The emblem of India is an adaptation of the Lion Capital of Ashoka at Sarnath, preserved in the Sarnath Museum.
In the original Sarnath capital (which is currently situated in Varanasi, Uttar Pradesh, India) there are four Asiatic lions standing back to back - symbolizing power, courage, pride, and confidence - mounted on a circular abacus. The abacus is girded with a frieze of sculptures in high relief of an elephant (of the east), a horse (of the south), a bull (of the west), and a lion (of the north), separated by intervening wheels, over a lotus in full bloom, exemplifying the fountainhead of life and creative inspiration. Carved out of a double block of polished sandstone, the capital is crowned by the Wheel of the Law (Dharma Chakra).
In the emblem adopted by the government in 1950 only three lions are visible, the fourth being hidden from view. The wheel appears in relief in the centre of the abacus, with a bull on the right and a galloping horse on the left, and outlines of Dharma Chakras on the extreme right and left. The bell-shaped lotus beneath the abacus has been omitted.
Asymmetric, Open shape, Monochrome, Contains both straight and curved lines, Has no crossing lines.
More symbols in Emblems:

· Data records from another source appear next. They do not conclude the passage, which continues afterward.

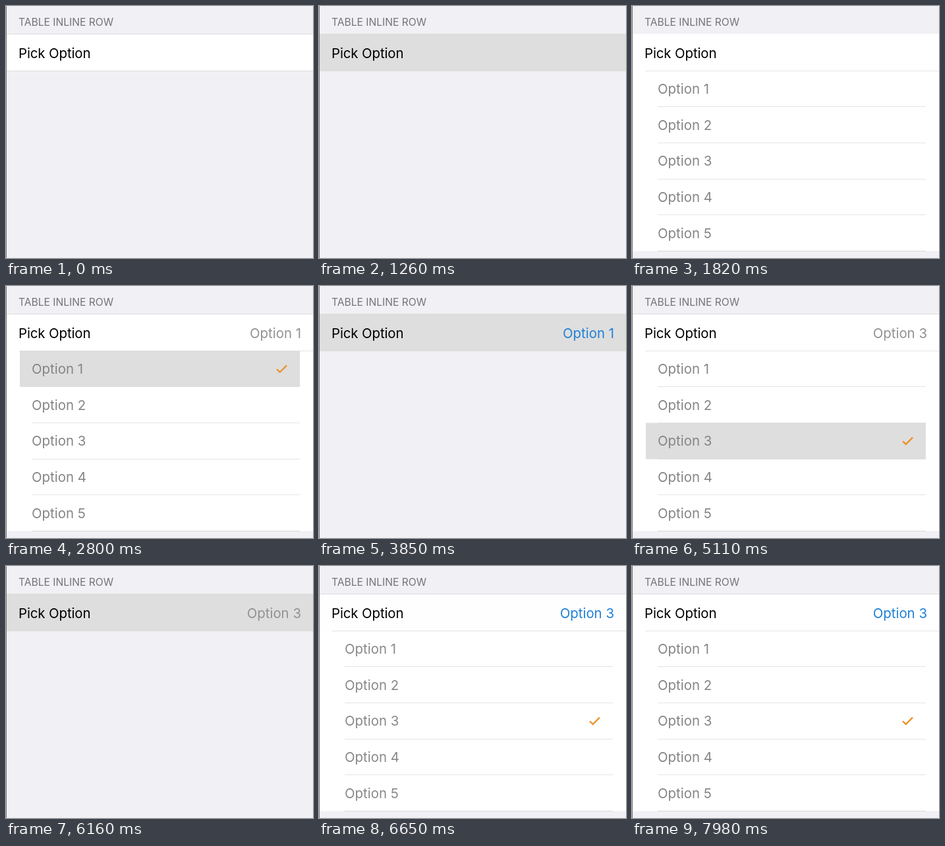
Write an HTML page that moves like this. It is 466 px wide and 382 px high and loops after 8 s.

```html
<!DOCTYPE html>
<html lang="en">
<head>
<meta charset="utf-8">
<title>Table inline row</title>
<style>
  html, body { margin: 0; width: 100%; height: 100%; overflow: hidden; background: #f0f0f5; }
  svg { display: block; width: 100%; height: 100%; font: 20.4px Inter, Roboto, sans-serif; }

  .header { font-size: 15.6px; fill: #747478; }
  .title { letter-spacing: -.1px; }
  .option { fill: #858585; }
  .value { text-anchor: end; }
  .pressed { fill: #dedede; }
  .line { fill: #dedee1; }
  .rule { fill: #e4e4e7; }
  .check { fill: none; stroke: #ec9026; stroke-width: 2.3; }

  /* One 8 s clock for every part; hard changes use step-end. */
  .panel { animation: panel 8s ease-in-out infinite; }
  .row-press { animation: row-press 8s ease-in-out infinite; }
  .top-line { animation: top-line 8s step-end infinite; }
  .value { animation: tint 8s step-end infinite; }
  .first { animation: first 8s step-end infinite; }
  .third { animation: third 8s step-end infinite; }
  .first-press { animation: first-press 8s step-end infinite; }
  .third-press { animation: third-press 8s step-end infinite; }

  @keyframes panel {
    0%, 17%, 39.375%, 48.5%, 68.25%, 78.25% { opacity: 0; }
    22.6%, 35.375%, 54.1%, 64.25%, 83.85%, 100% { opacity: 1; }
  }
  @keyframes row-press {
    0%, 15.69%, 22.6%, 46.31%, 54.1%, 76.06%, 83.85%, 100% { opacity: 0; }
    15.7%, 17%, 46.32%, 48.5%, 76.07%, 78.25% { opacity: 1; }
  }
  @keyframes top-line {
    0%, 34.95% { opacity: 1; }
    15.7% { opacity: 0; }
  }
  @keyframes tint {
    0%, 63.82% { fill: #929295; }
    48.07%, 77.82%, 100% { fill: #2081d8; }
  }
  @keyframes first {
    0%, 63.82%, 100% { opacity: 0; }
    34.95% { opacity: 1; }
  }
  @keyframes third {
    0% { opacity: 0; }
    63.82%, 100% { opacity: 1; }
  }
  @keyframes first-press {
    0%, 40%, 100% { opacity: 0; }
    34.95% { opacity: 1; }
  }
  @keyframes third-press {
    0%, 69%, 100% { opacity: 0; }
    63.82% { opacity: 1; }
  }
</style>
</head>
<body>
<svg viewBox="0 0 466 382" preserveAspectRatio="none">
  <rect width="466" height="382" fill="#f0f0f5"/>
  <text class="header" x="19" y="30">TABLE INLINE ROW</text>

  <rect y="42" width="466" height="56" fill="#fff"/>
  <rect class="line top-line" y="42" width="466" height="1"/>
  <rect class="line" y="98" width="466" height="1"/>

  <g class="panel">
    <rect y="98" width="466" height="273.5" fill="#fff"/>
    <rect class="rule" x="20" y="98" width="446" height="1"/>
    <g class="rule">
      <rect x="39" y="152" width="407" height="1"/>
      <rect x="39" y="207" width="407" height="1"/>
      <rect x="39" y="262" width="407" height="1"/>
      <rect x="39" y="316" width="407" height="1"/>
      <rect x="39" y="371" width="407" height="1" fill="#d8d8db"/>
    </g>
    <rect class="pressed first-press" x="21" y="98" width="425" height="55"/>
    <rect class="pressed third-press" x="21" y="207.5" width="425" height="55"/>
    <g class="option">
      <text x="39" y="133.2">Option 1</text>
      <text x="39" y="187.8">Option 2</text>
      <text x="39" y="242.4">Option 3</text>
      <text x="39" y="297.1">Option 4</text>
      <text x="39" y="351.7">Option 5</text>
    </g>
    <g class="check">
      <path class="first" d="M411 126l4.7 4.7L426 120.4"/>
      <path class="third" d="M411 235.2l4.7 4.7L426 229.6"/>
    </g>
  </g>

  <rect class="pressed row-press" y="42" width="466" height="56.5"/>
  <text class="title" x="19" y="79.2">Pick Option</text>
  <g class="first"><text class="value" x="448" y="79.2">Option 1</text></g>
  <g class="third"><text class="value" x="448" y="79.2">Option 3</text></g>
  <rect width="1" height="382" fill="#77777a"/>
</svg>
</body>
</html>
```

An emblem is an abstract or representational pictorial image that represents a concept, like a moral truth, or an allegory, or a person, like a king or saint. Although words emblem and symbol are of… read more »